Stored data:
Segment Open
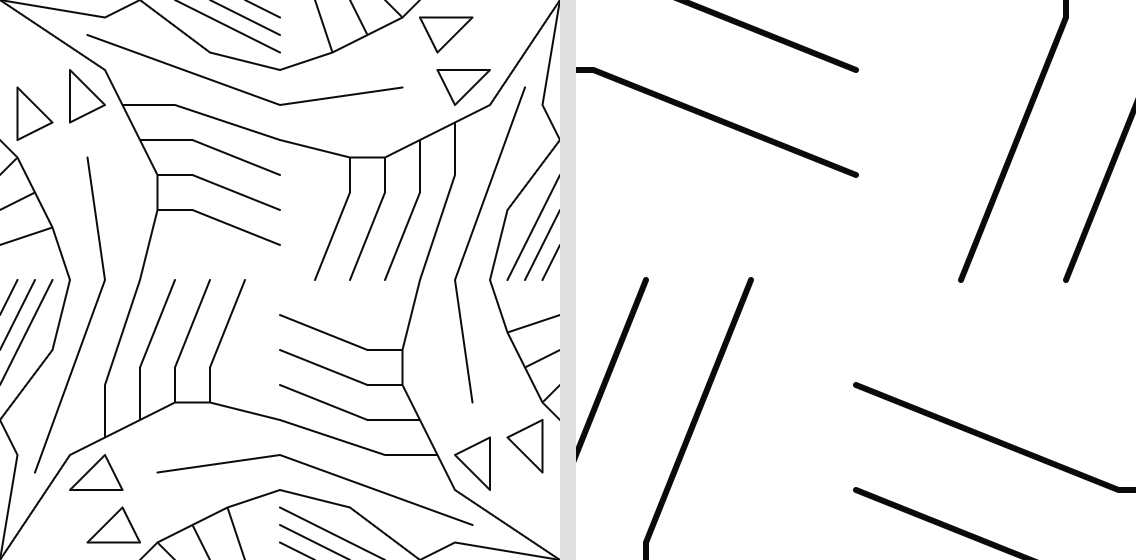
Left: the whole. Right: its middle third, enlarged.
Write a WebGL 1 fragment shader that draws this pattern.

```glsl
precision highp float;
// Angular winged line figure on a 16-unit grid, drawn in black on white.
// One quadrant tile is built from line segments, then turned four times
// about the centre; the nearest stroke distance gives the ink coverage.

uniform vec2 u_resolution;

#define TILE_UNITS 16.0
#define LINE_WIDTH 0.114
#define INK vec3(0.04)
#define PAPER vec3(1.0)

float segment(vec2 p, vec2 a, vec2 b) {
  vec2 pa = p - a, ba = b - a;
  return length(pa - ba * clamp(dot(pa, ba) / dot(ba, ba), 0.0, 1.0));
}

float bentLine(vec2 p, vec2 a, vec2 b, vec2 c) {
  return min(segment(p, a, b), segment(p, b, c));
}

float triangleOutline(vec2 p, vec2 a, vec2 b, vec2 c) {
  return min(bentLine(p, a, b, c), segment(p, c, a));
}

// Long contours: both body edges, the fin edge and the inner creases
float contours(vec2 p) {
  float d = bentLine(p, vec2(0.0, 0.0), vec2(6.0, 1.0), vec2(8.0, 0.0));
  d = min(d, bentLine(p, vec2(8.0, 0.0), vec2(12.0, 3.0), vec2(16.0, 4.0)));
  d = min(d, bentLine(p, vec2(0.0, 0.0), vec2(6.0, 4.0), vec2(9.0, 10.0)));
  d = min(d, bentLine(p, vec2(9.0, 10.0), vec2(9.0, 12.0), vec2(8.0, 16.0)));
  d = min(d, bentLine(p, vec2(0.0, 8.0), vec2(1.0, 9.0), vec2(3.0, 13.0)));
  d = min(d, segment(p, vec2(3.0, 13.0), vec2(4.0, 16.0)));
  d = min(d, segment(p, vec2(5.0, 2.0), vec2(16.0, 6.0)));
  return min(d, segment(p, vec2(5.0, 9.0), vec2(6.0, 16.0)));
}

// Tile coordinates run from the outer corner, x right and y down
float tileDistance(vec2 p) {
  float d = contours(p);

  // Wing ribs with a bend
  for (int i = 0; i < 4; i++) {
    float k = float(i), y = 6.0 + 2.0 * k;
    d = min(d, bentLine(p, vec2(min(7.0 + k, 9.0), y),
                        vec2(min(10.0 + k, 11.0), y), vec2(16.0, y + 2.0)));
  }

  // Straight hatching and short fin rays
  for (int i = 0; i < 3; i++) {
    float k = float(i);
    d = min(d, segment(p, vec2(10.0 + 2.0 * k, 0.0), vec2(16.0, 3.0 - k)));
    d = min(d, segment(p, vec2(0.0, 10.0 + 2.0 * k), vec2(1.0 + k, 9.0 + 2.0 * k)));
  }

  // Pair of triangles
  for (int i = 0; i < 2; i++) {
    vec2 q = p - float(i) * vec2(3.0, -1.0);
    d = min(d, triangleOutline(q, vec2(1.0, 5.0), vec2(3.0, 7.0), vec2(1.0, 8.0)));
  }
  return d;
}

void main() {
  float pixel = 2.0 * TILE_UNITS / min(u_resolution.x, u_resolution.y);
  vec2 p = (gl_FragCoord.xy - 0.5 * u_resolution) * pixel;
  p.y = -p.y;

  // Four quarter turns of the tile; all are tested so caps cross the seams
  float d = 1e3;
  for (int turn = 0; turn < 4; turn++) {
    d = min(d, tileDistance(p + TILE_UNITS));
    p = vec2(-p.y, p.x);
  }

  float coverage = clamp(0.5 + (0.5 * LINE_WIDTH - d) / pixel, 0.0, 1.0);
  gl_FragColor = vec4(mix(PAPER, INK, coverage), 1.0);
}
```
Segment Closed
What you are asked to do —
The answer must consist of every line above that contains the word "bentLine".

Output for this task —
float bentLine(vec2 p, vec2 a, vec2 b, vec2 c) {
  return min(bentLine(p, a, b, c), segment(p, c, a));
  float d = bentLine(p, vec2(0.0, 0.0), vec2(6.0, 1.0), vec2(8.0, 0.0));
  d = min(d, bentLine(p, vec2(8.0, 0.0), vec2(12.0, 3.0), vec2(16.0, 4.0)));
  d = min(d, bentLine(p, vec2(0.0, 0.0), vec2(6.0, 4.0), vec2(9.0, 10.0)));
  d = min(d, bentLine(p, vec2(9.0, 10.0), vec2(9.0, 12.0), vec2(8.0, 16.0)));
  d = min(d, bentLine(p, vec2(0.0, 8.0), vec2(1.0, 9.0), vec2(3.0, 13.0)));
    d = min(d, bentLine(p, vec2(min(7.0 + k, 9.0), y),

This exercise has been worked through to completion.